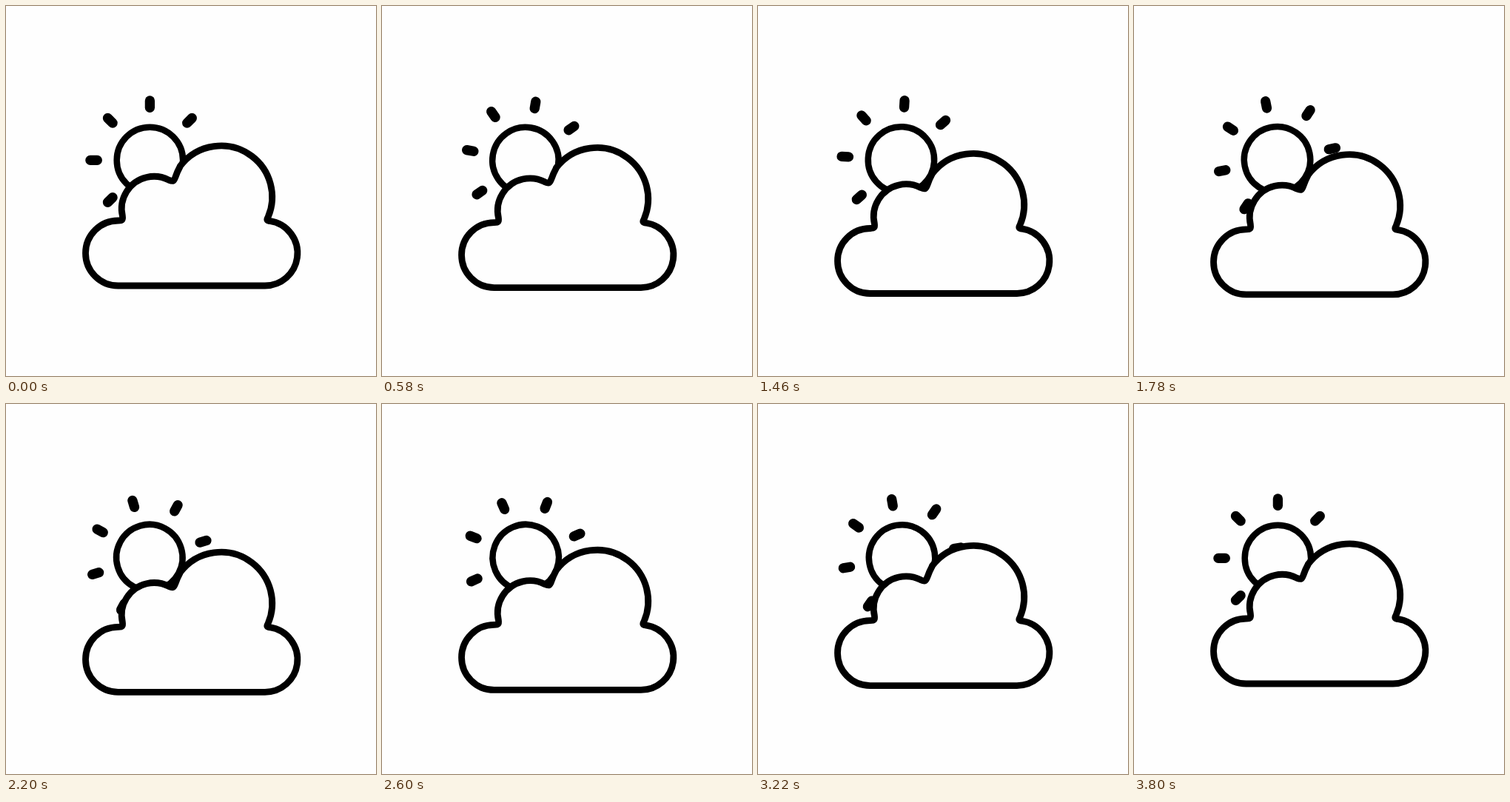
Recreate the animation shown at these times as an HTML page with a canvas. Size 500x500 px, loop 3840 ms.

```html
<!DOCTYPE html>
<html lang="en">
<head>
<meta charset="utf-8">
<title>Sun and cloud</title>
<style>
  html, body { margin: 0; width: 100%; height: 100%; overflow: hidden; background: #fefefe; }
  canvas { display: block; width: 500px; height: 500px; }
</style>
</head>
<body>
<canvas id="stage" width="500" height="500"></canvas>
<script>
const canvas = document.getElementById('stage');
const ctx = canvas.getContext('2d');
const ratio = window.devicePixelRatio || 1;
canvas.width = canvas.height = 500 * ratio;

const LOOP = 3840, TURN = 3800, STEP = 20;
const PAPER = '#fefefe', INK = '#000';
const DRIFT = 12;

// Arc between two points given relative to the centre.
function lobe(path, cx, cy, r, from, to) {
  path.arc(cx, cy, r, Math.atan2(from[1], from[0]), Math.atan2(to[1], to[0]));
}

function makeCloud() {
  const p = new Path2D();
  lobe(p, 151.5, 334, 44, [0, 44], [0.5, -44]);
  p.bezierCurveTo(157, 290, 158.2, 289, 157.4, 284);
  lobe(p, 200, 274, 43.7, [-42.6, 10], [20, -39]);
  p.bezierCurveTo(226, 237.8, 226.8, 236.8, 228.8, 231.5);
  p.quadraticCurveTo(231.5, 223.5, 235.4, 216.5);
  lobe(p, 290.5, 258.1, 69.2, [-55.1, -41.6], [63.5, 27.2]);
  p.bezierCurveTo(352.2, 288.6, 352, 290, 356, 290.6);
  lobe(p, 349.9, 334, 44, [6.1, -43.4], [0, 44]);
  p.closePath();
  return p;
}
const cloud = makeCloud();

function drawSun(turn) {
  ctx.save();
  ctx.translate(194, 208);
  ctx.rotate(turn * 2 * Math.PI);
  ctx.translate(0.4, 0.4);
  ctx.lineWidth = 8.5;
  ctx.beginPath();
  ctx.arc(0, 0, 44.7, 0, 2 * Math.PI);
  ctx.stroke();
  ctx.lineWidth = 13.3;
  for (let i = 0; i < 8; i++) {
    ctx.beginPath();
    ctx.moveTo(0, -71.1);
    ctx.lineTo(0, -80.5);
    ctx.stroke();
    ctx.rotate(Math.PI / 4);
  }
  ctx.restore();
}

function drawCloud(turn) {
  ctx.save();
  ctx.translate(0, DRIFT * (1 - Math.cos(turn * 2 * Math.PI)) / 2);
  ctx.lineWidth = 8.8;
  ctx.fill(cloud);
  ctx.stroke(cloud);
  ctx.restore();
}

function draw(ms) {
  const t = Math.min(Math.floor(ms % LOOP / STEP) * STEP, TURN);
  const turn = t / TURN;
  ctx.setTransform(ratio, 0, 0, ratio, 0, 0);
  ctx.fillStyle = PAPER;
  ctx.strokeStyle = INK;
  ctx.lineCap = ctx.lineJoin = 'round';
  ctx.fillRect(0, 0, 500, 500);
  drawSun(turn);
  drawCloud(turn);
}

const start = performance.now();
function tick() {
  draw(performance.now() - start);
  requestAnimationFrame(tick);
}
tick();
</script>
</body>
</html>
```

★ ★ ★ ★

• [WHAT YOU ARE ASKED TO DO]
The data above should be restated exactly, with its images dropped.

• [TASK RESULT]
Recreate the animation shown at these times as an HTML page with a canvas. Size 500x500 px, loop 3840 ms.

```html
<!DOCTYPE html>
<html lang="en">
<head>
<meta charset="utf-8">
<title>Sun and cloud</title>
<style>
  html, body { margin: 0; width: 100%; height: 100%; overflow: hidden; background: #fefefe; }
  canvas { display: block; width: 500px; height: 500px; }
</style>
</head>
<body>
<canvas id="stage" width="500" height="500"></canvas>
<script>
const canvas = document.getElementById('stage');
const ctx = canvas.getContext('2d');
const ratio = window.devicePixelRatio || 1;
canvas.width = canvas.height = 500 * ratio;

const LOOP = 3840, TURN = 3800, STEP = 20;
const PAPER = '#fefefe', INK = '#000';
const DRIFT = 12;

// Arc between two points given relative to the centre.
function lobe(path, cx, cy, r, from, to) {
  path.arc(cx, cy, r, Math.atan2(from[1], from[0]), Math.atan2(to[1], to[0]));
}

function makeCloud() {
  const p = new Path2D();
  lobe(p, 151.5, 334, 44, [0, 44], [0.5, -44]);
  p.bezierCurveTo(157, 290, 158.2, 289, 157.4, 284);
  lobe(p, 200, 274, 43.7, [-42.6, 10], [20, -39]);
  p.bezierCurveTo(226, 237.8, 226.8, 236.8, 228.8, 231.5);
  p.quadraticCurveTo(231.5, 223.5, 235.4, 216.5);
  lobe(p, 290.5, 258.1, 69.2, [-55.1, -41.6], [63.5, 27.2]);
  p.bezierCurveTo(352.2, 288.6, 352, 290, 356, 290.6);
  lobe(p, 349.9, 334, 44, [6.1, -43.4], [0, 44]);
  p.closePath();
  return p;
}
const cloud = makeCloud();

function drawSun(turn) {
  ctx.save();
  ctx.translate(194, 208);
  ctx.rotate(turn * 2 * Math.PI);
  ctx.translate(0.4, 0.4);
  ctx.lineWidth = 8.5;
  ctx.beginPath();
  ctx.arc(0, 0, 44.7, 0, 2 * Math.PI);
  ctx.stroke();
  ctx.lineWidth = 13.3;
  for (let i = 0; i < 8; i++) {
    ctx.beginPath();
    ctx.moveTo(0, -71.1);
    ctx.lineTo(0, -80.5);
    ctx.stroke();
    ctx.rotate(Math.PI / 4);
  }
  ctx.restore();
}

function drawCloud(turn) {
  ctx.save();
  ctx.translate(0, DRIFT * (1 - Math.cos(turn * 2 * Math.PI)) / 2);
  ctx.lineWidth = 8.8;
  ctx.fill(cloud);
  ctx.stroke(cloud);
  ctx.restore();
}

function draw(ms) {
  const t = Math.min(Math.floor(ms % LOOP / STEP) * STEP, TURN);
  const turn = t / TURN;
  ctx.setTransform(ratio, 0, 0, ratio, 0, 0);
  ctx.fillStyle = PAPER;
  ctx.strokeStyle = INK;
  ctx.lineCap = ctx.lineJoin = 'round';
  ctx.fillRect(0, 0, 500, 500);
  drawSun(turn);
  drawCloud(turn);
}

const start = performance.now();
function tick() {
  draw(performance.now() - start);
  requestAnimationFrame(tick);
}
tick();
</script>
</body>
</html>
```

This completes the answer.